The 2000 season was generally regarded as one of exceptional quality with cool evening growing conditions prevailing. Yields were slightly lower than normal, resulting in small berries with excellent fruit concentration. Pale straw hues reflect in this brilliantly clear wine. The complex aromas are reminiscent of spicy honey and melon with a subtle layer of toasty oak. As you enjoy the flavors look for layers of sweet apple, toffee, orange blossom and crème brûlée that finish with a flinty note reflective of the Carneros terroir.
Domaine Chandon's Executive Chef Eric Torralba and Winemaker Wayne Donaldson suggest serving our Carneros Chardonnay with grilled salmon, ginger chicken, spring rolls, Caesar salad (with lots of shaved parmesan!) or Thai spiced sea bass.

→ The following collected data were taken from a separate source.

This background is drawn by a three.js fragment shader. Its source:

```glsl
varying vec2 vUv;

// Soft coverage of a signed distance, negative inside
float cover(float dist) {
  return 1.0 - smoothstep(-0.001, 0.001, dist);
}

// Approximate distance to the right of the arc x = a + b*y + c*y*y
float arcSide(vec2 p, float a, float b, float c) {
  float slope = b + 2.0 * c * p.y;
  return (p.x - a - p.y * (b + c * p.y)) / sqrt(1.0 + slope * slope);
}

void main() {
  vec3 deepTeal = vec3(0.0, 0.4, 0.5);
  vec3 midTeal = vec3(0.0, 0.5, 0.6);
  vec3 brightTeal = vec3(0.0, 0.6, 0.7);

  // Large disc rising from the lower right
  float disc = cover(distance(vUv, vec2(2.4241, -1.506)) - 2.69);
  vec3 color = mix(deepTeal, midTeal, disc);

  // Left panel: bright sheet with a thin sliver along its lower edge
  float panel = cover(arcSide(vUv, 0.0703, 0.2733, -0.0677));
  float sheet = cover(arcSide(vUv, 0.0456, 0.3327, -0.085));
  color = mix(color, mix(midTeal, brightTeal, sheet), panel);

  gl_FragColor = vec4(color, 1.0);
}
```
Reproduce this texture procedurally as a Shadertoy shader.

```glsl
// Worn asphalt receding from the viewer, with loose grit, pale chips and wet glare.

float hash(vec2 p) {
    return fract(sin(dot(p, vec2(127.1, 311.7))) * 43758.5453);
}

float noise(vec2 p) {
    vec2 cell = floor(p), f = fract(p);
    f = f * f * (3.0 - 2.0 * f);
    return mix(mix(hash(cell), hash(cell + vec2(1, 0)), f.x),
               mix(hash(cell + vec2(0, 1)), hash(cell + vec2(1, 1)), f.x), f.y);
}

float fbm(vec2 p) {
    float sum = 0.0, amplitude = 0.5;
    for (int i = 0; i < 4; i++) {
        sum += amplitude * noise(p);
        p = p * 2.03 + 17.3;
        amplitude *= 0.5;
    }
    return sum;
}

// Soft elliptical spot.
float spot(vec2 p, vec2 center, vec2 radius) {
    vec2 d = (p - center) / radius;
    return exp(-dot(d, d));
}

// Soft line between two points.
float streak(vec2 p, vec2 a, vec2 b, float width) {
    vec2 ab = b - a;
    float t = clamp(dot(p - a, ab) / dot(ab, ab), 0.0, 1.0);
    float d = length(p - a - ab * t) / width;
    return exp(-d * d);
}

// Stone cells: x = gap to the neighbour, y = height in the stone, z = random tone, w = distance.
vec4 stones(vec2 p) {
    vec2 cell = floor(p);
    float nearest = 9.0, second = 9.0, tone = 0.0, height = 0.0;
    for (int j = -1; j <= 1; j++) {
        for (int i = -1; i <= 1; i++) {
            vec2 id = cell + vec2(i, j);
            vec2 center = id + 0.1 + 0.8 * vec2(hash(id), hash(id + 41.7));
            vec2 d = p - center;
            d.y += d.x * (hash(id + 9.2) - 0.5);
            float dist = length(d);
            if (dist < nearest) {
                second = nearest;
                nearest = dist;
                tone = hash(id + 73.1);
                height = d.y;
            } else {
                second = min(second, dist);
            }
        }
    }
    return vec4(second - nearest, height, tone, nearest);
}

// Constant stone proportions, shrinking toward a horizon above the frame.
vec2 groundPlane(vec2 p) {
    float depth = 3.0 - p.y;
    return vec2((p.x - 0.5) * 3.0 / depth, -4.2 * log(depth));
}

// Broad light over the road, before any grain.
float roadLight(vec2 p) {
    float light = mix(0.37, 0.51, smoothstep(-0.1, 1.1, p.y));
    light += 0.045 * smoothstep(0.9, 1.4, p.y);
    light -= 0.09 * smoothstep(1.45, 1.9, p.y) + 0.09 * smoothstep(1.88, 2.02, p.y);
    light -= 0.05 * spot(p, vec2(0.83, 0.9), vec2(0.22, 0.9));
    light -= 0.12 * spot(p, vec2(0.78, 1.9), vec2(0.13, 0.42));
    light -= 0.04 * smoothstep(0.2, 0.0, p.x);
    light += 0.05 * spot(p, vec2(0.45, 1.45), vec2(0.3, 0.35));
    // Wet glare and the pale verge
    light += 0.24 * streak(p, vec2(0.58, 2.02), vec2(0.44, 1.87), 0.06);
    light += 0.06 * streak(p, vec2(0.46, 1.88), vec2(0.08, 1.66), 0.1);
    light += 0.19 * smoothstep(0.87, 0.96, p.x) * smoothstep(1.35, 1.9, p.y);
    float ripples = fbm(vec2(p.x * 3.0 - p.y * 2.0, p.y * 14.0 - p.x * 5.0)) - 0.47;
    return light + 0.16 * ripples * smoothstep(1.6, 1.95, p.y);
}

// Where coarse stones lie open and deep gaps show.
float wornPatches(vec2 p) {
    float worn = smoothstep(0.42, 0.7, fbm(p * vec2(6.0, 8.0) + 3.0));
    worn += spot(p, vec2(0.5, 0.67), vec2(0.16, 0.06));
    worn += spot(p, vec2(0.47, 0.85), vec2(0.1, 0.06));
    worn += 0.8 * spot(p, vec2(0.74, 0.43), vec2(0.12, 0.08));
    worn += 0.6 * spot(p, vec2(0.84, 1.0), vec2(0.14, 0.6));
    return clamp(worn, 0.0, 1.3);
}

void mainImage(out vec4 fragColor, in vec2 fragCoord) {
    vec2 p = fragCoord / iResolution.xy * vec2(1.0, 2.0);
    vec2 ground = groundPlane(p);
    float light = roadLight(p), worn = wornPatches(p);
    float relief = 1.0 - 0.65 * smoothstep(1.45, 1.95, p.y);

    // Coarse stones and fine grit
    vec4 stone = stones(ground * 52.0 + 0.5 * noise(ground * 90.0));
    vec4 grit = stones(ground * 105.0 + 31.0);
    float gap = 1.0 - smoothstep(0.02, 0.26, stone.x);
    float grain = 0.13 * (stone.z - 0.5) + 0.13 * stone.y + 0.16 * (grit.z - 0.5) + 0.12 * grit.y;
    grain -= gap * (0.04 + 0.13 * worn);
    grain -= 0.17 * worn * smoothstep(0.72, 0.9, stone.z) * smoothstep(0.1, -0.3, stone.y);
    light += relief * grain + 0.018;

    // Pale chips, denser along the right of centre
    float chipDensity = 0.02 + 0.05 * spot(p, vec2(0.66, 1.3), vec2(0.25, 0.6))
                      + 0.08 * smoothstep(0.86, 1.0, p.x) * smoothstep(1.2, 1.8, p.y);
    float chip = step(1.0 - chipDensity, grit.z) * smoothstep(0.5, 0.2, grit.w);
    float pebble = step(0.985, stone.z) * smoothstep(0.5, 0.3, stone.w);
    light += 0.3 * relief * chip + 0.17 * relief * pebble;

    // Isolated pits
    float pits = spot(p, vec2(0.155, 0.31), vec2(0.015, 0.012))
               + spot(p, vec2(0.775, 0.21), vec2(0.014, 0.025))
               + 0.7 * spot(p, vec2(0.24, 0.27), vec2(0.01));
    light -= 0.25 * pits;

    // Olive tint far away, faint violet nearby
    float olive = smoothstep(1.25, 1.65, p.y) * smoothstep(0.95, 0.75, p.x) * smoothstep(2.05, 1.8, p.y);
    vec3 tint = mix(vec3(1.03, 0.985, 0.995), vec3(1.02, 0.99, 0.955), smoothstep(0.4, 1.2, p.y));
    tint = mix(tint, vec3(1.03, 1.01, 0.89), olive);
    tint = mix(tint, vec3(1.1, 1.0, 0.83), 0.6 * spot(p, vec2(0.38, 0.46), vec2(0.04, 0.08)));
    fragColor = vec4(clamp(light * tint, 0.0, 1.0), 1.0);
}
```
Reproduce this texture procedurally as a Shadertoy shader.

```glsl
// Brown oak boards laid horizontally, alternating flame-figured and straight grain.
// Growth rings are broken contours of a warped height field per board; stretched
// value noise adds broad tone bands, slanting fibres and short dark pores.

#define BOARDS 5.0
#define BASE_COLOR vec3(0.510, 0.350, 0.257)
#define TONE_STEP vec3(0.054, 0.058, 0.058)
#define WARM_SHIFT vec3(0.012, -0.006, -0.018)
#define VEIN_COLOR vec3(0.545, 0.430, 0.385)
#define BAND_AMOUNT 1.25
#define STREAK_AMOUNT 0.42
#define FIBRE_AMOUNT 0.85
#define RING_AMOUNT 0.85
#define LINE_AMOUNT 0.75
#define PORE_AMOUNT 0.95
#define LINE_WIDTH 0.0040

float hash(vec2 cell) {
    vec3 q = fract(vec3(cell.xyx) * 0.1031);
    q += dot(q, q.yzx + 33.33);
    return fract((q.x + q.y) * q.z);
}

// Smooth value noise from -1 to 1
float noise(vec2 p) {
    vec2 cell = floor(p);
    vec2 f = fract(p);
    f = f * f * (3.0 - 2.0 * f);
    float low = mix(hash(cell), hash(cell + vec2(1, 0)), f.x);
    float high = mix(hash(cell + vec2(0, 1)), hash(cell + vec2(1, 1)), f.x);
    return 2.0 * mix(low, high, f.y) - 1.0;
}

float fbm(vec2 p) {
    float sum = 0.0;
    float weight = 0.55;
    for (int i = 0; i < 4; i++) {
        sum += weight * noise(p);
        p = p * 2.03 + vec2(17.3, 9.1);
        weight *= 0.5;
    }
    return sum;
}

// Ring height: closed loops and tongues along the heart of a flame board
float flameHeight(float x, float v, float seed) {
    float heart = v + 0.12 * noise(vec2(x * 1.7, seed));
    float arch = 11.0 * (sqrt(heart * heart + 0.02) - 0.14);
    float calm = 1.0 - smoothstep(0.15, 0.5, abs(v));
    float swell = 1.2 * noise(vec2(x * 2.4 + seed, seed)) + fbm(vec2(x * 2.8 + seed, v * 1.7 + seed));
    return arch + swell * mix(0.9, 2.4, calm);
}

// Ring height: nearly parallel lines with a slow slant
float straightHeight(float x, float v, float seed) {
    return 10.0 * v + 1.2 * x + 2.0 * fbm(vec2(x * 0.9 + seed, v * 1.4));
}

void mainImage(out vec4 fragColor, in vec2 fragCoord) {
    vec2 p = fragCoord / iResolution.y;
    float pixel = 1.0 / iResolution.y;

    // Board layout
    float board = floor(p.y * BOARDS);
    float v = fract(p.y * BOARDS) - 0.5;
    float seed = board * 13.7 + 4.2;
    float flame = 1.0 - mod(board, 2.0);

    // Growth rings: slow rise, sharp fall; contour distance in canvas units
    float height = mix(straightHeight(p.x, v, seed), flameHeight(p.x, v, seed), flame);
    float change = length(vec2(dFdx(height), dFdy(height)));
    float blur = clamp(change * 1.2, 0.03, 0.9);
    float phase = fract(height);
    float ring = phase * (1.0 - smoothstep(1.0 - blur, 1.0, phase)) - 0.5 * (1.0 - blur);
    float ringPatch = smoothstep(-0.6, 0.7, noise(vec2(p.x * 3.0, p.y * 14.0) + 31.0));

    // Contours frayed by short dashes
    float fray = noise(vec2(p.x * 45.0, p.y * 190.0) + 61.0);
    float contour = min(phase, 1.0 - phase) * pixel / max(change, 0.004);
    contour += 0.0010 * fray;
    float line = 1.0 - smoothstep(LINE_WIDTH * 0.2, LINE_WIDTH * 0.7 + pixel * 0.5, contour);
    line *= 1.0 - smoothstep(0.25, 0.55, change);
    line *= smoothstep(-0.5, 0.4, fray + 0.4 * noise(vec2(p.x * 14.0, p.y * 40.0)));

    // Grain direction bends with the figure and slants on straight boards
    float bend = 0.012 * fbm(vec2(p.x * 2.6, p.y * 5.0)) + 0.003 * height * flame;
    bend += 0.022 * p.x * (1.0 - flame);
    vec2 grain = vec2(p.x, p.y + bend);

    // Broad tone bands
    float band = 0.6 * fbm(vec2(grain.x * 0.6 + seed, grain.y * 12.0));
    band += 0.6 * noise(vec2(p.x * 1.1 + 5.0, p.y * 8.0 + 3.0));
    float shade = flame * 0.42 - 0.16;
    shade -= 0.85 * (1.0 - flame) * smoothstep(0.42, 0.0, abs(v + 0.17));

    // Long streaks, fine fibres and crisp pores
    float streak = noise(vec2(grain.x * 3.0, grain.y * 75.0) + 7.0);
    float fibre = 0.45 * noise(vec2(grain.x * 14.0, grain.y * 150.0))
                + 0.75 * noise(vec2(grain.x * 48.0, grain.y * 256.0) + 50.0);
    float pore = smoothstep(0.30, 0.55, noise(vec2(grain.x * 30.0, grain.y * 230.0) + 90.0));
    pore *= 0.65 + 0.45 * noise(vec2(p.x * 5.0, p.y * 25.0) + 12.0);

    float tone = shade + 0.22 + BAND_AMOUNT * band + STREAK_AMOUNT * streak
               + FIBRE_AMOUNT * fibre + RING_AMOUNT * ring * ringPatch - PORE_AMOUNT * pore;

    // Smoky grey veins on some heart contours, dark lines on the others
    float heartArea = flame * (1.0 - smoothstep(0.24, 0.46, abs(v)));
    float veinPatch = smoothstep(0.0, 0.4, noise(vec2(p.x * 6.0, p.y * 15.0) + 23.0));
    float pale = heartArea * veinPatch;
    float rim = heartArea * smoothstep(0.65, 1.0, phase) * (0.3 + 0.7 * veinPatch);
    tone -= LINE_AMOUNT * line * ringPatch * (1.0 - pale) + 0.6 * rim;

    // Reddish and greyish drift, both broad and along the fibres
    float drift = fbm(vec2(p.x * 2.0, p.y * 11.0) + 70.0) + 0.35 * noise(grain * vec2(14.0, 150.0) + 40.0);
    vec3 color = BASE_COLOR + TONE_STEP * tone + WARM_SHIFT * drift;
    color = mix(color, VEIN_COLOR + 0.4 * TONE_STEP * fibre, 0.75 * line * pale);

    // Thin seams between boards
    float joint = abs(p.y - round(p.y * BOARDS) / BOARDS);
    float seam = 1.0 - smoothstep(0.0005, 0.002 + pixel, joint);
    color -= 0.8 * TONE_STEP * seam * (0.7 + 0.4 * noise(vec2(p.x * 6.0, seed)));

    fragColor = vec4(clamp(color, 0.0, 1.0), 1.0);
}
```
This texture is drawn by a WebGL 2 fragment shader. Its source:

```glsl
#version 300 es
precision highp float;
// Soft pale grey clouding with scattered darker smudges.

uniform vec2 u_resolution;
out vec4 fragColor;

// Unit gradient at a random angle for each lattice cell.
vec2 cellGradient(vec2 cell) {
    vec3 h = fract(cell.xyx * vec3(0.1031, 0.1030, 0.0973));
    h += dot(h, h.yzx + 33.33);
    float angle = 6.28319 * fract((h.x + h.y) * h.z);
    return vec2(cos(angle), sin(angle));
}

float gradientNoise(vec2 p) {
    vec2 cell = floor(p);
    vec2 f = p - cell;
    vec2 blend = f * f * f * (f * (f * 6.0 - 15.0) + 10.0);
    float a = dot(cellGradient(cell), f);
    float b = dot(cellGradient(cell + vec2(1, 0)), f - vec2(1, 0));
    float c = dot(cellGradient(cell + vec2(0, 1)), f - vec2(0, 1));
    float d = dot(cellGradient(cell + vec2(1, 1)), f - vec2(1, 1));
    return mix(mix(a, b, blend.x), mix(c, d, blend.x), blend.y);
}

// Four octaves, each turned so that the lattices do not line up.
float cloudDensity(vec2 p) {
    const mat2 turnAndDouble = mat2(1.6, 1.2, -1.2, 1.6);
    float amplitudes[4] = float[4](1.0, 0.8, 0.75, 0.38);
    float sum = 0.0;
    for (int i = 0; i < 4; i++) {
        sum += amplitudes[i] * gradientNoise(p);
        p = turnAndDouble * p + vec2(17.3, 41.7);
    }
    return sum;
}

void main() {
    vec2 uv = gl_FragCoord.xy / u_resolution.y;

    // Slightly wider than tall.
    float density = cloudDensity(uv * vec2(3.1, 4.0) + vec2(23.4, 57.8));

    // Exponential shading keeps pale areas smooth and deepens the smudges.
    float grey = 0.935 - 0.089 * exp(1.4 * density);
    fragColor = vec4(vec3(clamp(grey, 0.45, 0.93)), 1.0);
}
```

Born in 1973 from the sparkling connection between two pioneers, and raised among the peaks and valleys of the golden state of California, we are Chandon California. The vision of our founders? To make the very best Californian sparkling wine possible. Vibrant, fresh, approachable, Chandon California uses the same three noble grape varieties used in Champagne (Chardonnay, Pinot Noir and Meunier), but our grapes enjoy the sunnier Californian climate, resulting in flavor that is more fruit-forward. We invite you to grab your squad, pop a bottle, and discover more.
Known for elegant wines that combine power and finesse, Carneros is set in the rolling hills that straddle the southernmost parts of both Sonoma and Napa counties. Its close proximity to the San Francisco Peninsula and the San Pablo Bay is instrumental in controlling the climate of the area. The winds from the San Pablo Bay create a cooling effect ideal for producing wines with crisp acidity and balanced flavors.
This cooler pocket of California lends itself to growing Pinot Noir and Chardonnay, and more recently, Old-World style Syrah. While more delicate than most wines from neighboring regions, these are firmly structured, complex, and full of flavor. Carneros is also an important source of sparkling wines made in the style of Champagne.
One of the most popular and versatile white wine grapes, Chardonnay offers a wide range of flavors and styles depending on where it’s grown and how it’s made. In Burgundy, Chardonnay produces some of the finest white wines in the world, typically tending towards minimal intervention in the winery and at its best resulting in remarkable longevity. This grape is popular throughout the world, but perhaps its second most important home is in California, where both oaky, buttery styles and leaner, European-inspired wines enjoy great popularity. Oregon, Australia, South America, South Africa, and New Zealand are also significant producers of Chardonnay.
In the Glass
When planted on cool sites, Chardonnay’s flavors tend towards grapefruit, green apple, minerals, and white stone fruit, while warmer locations coax out richer, more tropical flavors of fig, melon, and pineapple. Oak can add notes of vanilla, coconut, and spice (as well as texture), while malolactic fermentation can impart soft, buttery acidity.
Chardonnay is as versatile at the table as it is in the vineyard. The crisp, clean, Chablis-like styles go well with simple seafood, light chicken dishes, and salads. Richer Chardonnays marry well with cream or oil-based sauces.
Since the 1990s, big, oaky, buttery Chardonnays from California have enjoyed explosive popularity. More recently, the pendulum has begun to swing in the opposite direction, towards a clean, crisp style that rarely utilizes new oak. These Old-World style wines have been dubbed the “New California Chardonnays,” and anyone who claims they do not like Chardonnay should give them a try.